[Requirement] Looking through the entries, count each line where the string "SLATE" occurs, and write only the total.

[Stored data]
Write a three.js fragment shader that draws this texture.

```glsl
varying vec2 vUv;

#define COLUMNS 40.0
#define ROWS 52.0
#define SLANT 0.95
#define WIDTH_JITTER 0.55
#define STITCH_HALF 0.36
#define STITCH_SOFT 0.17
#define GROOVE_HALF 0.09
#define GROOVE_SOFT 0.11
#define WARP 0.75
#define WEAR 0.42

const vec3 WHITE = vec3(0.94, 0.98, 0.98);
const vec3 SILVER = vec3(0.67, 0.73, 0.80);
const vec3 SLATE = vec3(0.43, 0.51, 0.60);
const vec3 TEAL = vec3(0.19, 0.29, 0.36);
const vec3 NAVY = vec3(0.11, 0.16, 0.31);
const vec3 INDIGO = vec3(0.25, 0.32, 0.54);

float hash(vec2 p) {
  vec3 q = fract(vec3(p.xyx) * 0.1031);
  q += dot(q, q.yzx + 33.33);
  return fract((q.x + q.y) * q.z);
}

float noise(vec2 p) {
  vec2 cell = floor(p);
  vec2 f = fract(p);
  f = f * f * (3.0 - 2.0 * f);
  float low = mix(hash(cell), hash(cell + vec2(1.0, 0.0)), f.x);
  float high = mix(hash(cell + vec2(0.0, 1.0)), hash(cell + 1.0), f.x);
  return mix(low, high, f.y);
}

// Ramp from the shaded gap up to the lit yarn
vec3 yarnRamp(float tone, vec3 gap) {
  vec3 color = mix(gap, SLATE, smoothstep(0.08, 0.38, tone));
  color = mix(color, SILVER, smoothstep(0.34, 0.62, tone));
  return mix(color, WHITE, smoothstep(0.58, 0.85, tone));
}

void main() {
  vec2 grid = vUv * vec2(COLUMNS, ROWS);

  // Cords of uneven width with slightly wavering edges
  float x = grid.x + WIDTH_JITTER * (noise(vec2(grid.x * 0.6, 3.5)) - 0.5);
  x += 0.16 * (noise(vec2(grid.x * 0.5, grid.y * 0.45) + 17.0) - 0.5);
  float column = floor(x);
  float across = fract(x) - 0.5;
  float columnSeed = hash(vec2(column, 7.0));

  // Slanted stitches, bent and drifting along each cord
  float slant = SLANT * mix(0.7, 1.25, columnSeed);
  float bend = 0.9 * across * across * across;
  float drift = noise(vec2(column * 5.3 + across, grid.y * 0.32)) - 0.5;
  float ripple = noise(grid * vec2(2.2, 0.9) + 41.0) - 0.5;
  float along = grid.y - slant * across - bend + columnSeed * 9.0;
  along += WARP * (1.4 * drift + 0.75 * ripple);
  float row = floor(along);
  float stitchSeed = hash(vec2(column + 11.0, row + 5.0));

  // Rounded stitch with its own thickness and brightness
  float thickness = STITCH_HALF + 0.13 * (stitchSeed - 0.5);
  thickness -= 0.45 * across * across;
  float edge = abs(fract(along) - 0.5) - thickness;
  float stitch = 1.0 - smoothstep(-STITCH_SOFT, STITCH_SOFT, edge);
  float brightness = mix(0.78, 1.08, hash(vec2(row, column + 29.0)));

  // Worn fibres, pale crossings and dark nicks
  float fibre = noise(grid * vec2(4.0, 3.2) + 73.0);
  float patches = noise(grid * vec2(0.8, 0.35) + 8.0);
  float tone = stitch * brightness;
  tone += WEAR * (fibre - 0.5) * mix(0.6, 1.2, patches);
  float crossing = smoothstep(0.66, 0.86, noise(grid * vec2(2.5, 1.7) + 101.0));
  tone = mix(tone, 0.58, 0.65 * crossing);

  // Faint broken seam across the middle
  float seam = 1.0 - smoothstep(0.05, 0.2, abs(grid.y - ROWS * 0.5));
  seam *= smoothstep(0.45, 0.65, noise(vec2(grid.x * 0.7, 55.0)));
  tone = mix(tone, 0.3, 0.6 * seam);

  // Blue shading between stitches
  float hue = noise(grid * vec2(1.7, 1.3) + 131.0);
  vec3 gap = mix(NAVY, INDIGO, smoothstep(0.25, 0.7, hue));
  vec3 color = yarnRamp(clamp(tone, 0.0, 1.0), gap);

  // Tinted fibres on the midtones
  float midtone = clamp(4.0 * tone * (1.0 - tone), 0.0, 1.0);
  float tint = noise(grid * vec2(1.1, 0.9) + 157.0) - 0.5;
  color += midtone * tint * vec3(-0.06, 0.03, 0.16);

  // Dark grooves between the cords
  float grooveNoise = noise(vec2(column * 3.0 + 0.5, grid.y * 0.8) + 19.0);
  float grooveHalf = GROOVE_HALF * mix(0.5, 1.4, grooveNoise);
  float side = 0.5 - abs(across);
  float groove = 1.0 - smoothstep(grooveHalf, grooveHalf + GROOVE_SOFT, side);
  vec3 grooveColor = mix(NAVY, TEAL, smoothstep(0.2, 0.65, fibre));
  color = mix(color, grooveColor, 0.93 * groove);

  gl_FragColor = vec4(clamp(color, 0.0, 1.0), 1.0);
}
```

[Result] 2